Dag Hjalmar Agne Carl Hammarskjöld is Awarded the Nobel Peace Prize
Dag Hjalmar Agne Carl Hammarskjöld was a Swedish diplomat and author and was the second Secretary-General of the United Nations.
He served from April 1953 until his death in a plane crash in September 1961. He is the only person to have been awarded the Nobel Peace Prize posthumously. Hammarskjöld remains the only U.N. Secretary-General to die in office.
U.S. President John F. Kennedy called Hammarskjöld “the greatest statesman of our century.”
Dag Hammarskjöld was born in Jönköping, Sweden, but he lived most of his childhood in Uppsala. He was the fourth and youngest son of Hjalmar Hammarskjöld, prime minister of Sweden from 1914 to 1917, and Agnes Hammarskjöld (nee Almquist). His ancestors had served the Swedish Crown since the 17th century. He studied first at Katedralskolan and then at Uppsala University where he graduated with a Master's degree in Political Economy and a Bachelor of Law degree. He then moved to Stockholm.
From 1930 to 1934, he was a secretary of a governmental committee on unemployment. He also wrote his economics thesis, Konjunkturspridningen (The Spread of the Business Cycle), and received his doctorate from Stockholm University in 1933. In 1936, Hammarskjöld became a secretary at the Bank of Sweden, and soon he was an undersecretary of finance. From 1941 to 1948, he served as chairman of the Bank of Sweden.
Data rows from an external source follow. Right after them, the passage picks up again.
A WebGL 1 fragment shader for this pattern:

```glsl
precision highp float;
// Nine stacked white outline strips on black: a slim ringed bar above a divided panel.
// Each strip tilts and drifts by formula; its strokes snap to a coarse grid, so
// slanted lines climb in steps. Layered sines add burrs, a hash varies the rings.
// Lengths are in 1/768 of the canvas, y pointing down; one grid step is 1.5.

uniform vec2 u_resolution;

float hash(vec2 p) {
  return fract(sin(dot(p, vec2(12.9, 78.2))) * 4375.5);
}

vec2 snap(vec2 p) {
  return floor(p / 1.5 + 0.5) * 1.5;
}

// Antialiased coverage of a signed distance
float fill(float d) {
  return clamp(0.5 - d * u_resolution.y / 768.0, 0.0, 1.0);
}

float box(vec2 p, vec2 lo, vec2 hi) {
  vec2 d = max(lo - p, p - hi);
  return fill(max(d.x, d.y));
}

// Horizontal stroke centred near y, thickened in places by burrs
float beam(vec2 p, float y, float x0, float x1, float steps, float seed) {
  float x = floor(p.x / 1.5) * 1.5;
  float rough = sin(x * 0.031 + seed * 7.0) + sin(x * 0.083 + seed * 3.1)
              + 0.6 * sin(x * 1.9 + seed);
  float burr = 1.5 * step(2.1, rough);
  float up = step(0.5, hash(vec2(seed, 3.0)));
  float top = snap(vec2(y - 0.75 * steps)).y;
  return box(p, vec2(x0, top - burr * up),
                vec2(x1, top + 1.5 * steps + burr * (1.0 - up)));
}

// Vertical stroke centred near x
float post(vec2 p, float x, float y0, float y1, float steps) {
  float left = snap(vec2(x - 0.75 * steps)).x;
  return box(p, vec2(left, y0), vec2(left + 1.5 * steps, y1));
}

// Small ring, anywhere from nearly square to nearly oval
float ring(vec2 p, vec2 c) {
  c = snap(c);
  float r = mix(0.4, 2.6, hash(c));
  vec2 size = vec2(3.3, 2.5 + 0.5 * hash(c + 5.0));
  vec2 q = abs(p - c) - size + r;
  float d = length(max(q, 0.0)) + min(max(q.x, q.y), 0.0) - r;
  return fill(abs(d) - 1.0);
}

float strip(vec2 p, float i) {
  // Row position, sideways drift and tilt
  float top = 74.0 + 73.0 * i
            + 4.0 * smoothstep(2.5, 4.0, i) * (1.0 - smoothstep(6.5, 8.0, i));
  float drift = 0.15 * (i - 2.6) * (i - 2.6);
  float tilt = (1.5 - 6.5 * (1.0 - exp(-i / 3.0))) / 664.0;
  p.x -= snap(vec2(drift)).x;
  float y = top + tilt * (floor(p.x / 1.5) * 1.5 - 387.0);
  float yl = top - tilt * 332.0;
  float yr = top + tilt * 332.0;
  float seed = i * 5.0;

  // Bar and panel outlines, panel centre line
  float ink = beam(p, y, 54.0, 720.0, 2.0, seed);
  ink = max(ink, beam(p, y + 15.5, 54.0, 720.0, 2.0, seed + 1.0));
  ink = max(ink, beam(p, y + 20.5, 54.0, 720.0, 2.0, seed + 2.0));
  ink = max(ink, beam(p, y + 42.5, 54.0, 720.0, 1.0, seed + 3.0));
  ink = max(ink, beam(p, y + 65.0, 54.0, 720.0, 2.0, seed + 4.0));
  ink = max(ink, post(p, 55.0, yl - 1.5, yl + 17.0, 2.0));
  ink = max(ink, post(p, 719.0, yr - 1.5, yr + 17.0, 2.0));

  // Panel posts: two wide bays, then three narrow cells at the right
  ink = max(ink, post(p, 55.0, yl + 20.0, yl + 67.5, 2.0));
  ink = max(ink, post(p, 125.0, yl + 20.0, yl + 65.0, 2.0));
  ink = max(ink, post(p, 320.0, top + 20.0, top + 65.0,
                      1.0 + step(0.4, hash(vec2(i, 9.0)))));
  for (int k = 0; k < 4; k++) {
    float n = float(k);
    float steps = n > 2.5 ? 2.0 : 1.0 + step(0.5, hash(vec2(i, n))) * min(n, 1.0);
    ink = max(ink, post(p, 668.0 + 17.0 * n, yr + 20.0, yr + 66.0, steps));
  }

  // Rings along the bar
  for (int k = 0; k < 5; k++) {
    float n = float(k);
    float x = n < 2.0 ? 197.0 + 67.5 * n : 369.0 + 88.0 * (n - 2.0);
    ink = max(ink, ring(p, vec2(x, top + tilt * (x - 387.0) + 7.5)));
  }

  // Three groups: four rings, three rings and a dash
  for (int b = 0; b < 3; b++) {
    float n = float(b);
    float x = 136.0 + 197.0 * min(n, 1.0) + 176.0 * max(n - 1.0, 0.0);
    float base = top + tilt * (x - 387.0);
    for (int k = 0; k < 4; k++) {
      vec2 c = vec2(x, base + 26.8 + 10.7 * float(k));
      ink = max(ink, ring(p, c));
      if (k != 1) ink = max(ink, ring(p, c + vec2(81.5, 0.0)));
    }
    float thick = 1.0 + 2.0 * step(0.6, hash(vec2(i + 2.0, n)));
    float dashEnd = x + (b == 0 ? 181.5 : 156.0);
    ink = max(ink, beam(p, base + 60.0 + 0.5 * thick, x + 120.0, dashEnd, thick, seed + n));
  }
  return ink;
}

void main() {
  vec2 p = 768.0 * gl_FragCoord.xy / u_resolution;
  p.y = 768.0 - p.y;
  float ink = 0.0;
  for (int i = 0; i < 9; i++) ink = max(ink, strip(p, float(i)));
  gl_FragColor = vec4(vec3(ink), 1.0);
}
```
In the Middle East his efforts to ease the situation in Palestine and to resolve its problems continued throughout his stay in office. During the Suez Canal crisis of 1956, he exercised his own personal diplomacy with the nations involved; worked with many others in the UN to get the UN to nullify the use of force by Israel, France, and Great Britain following Nasser's commandeering of the Canal; and under the UN's mandate, commissioned the United Nations Emergency Force (UNEF) - the first ever mobilized by an international organization. In 1958 he suggested to the Assembly a solution to the crises in Lebanon and Jordan and subsequently directed the establishment of the UN Observation Group in Lebanon and the UN Office in Jordan, bringing about the withdrawal of the American and British troops which had been sent there. In 1959 he sent a personal representative to Southeast Asia when Cambodia and Thailand broke off diplomatic relations, and another to Laos when problems arose there.